→ **Task to complete**: In the entries below, find the string "discarded" and return each line holding it.

→ **Provided material**:
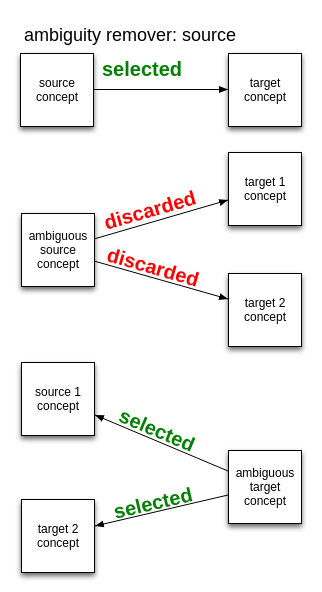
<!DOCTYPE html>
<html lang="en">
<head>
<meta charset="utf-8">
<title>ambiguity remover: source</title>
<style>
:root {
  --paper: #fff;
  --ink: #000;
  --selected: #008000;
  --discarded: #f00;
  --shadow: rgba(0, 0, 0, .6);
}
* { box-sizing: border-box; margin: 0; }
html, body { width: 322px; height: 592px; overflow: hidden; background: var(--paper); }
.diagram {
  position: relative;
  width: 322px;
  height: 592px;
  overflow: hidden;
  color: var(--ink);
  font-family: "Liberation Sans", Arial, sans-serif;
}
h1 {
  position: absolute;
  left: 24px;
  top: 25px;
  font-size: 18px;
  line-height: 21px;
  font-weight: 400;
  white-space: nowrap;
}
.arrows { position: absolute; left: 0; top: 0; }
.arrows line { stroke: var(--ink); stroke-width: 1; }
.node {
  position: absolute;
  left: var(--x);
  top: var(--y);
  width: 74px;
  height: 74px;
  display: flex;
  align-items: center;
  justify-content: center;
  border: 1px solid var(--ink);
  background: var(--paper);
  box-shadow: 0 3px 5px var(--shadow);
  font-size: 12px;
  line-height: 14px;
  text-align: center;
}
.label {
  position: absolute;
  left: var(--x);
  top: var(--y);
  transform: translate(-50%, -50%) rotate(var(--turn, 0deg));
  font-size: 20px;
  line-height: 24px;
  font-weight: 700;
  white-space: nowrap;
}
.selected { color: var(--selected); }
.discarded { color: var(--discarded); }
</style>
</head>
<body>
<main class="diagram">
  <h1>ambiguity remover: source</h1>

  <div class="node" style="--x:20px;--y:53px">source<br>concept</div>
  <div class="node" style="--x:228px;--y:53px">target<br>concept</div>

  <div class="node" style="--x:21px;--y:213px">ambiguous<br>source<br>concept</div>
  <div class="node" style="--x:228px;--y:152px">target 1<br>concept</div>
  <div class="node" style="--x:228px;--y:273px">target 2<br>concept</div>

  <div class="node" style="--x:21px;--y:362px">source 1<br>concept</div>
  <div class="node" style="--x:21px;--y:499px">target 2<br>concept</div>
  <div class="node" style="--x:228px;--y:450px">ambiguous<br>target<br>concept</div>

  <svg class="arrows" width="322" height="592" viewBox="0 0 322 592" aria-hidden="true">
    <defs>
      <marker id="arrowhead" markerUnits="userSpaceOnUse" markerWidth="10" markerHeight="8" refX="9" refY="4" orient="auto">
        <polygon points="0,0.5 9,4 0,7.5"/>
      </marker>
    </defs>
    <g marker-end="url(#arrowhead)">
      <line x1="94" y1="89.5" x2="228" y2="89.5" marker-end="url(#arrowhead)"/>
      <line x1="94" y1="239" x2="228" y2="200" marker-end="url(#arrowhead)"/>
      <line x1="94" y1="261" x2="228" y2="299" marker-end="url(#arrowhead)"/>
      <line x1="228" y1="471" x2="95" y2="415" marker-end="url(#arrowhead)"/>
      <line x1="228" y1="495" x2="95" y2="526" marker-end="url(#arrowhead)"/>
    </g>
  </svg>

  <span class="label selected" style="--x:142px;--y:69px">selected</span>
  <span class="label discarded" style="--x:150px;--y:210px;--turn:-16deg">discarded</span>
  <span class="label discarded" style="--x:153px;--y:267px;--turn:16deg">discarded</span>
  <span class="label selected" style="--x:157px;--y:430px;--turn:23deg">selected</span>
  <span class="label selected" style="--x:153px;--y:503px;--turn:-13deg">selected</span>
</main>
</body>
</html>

→ **The answer**:
  --discarded: #f00;
.discarded { color: var(--discarded); }
  <span class="label discarded" style="--x:150px;--y:210px;--turn:-16deg">discarded</span>
  <span class="label discarded" style="--x:153px;--y:267px;--turn:16deg">discarded</span>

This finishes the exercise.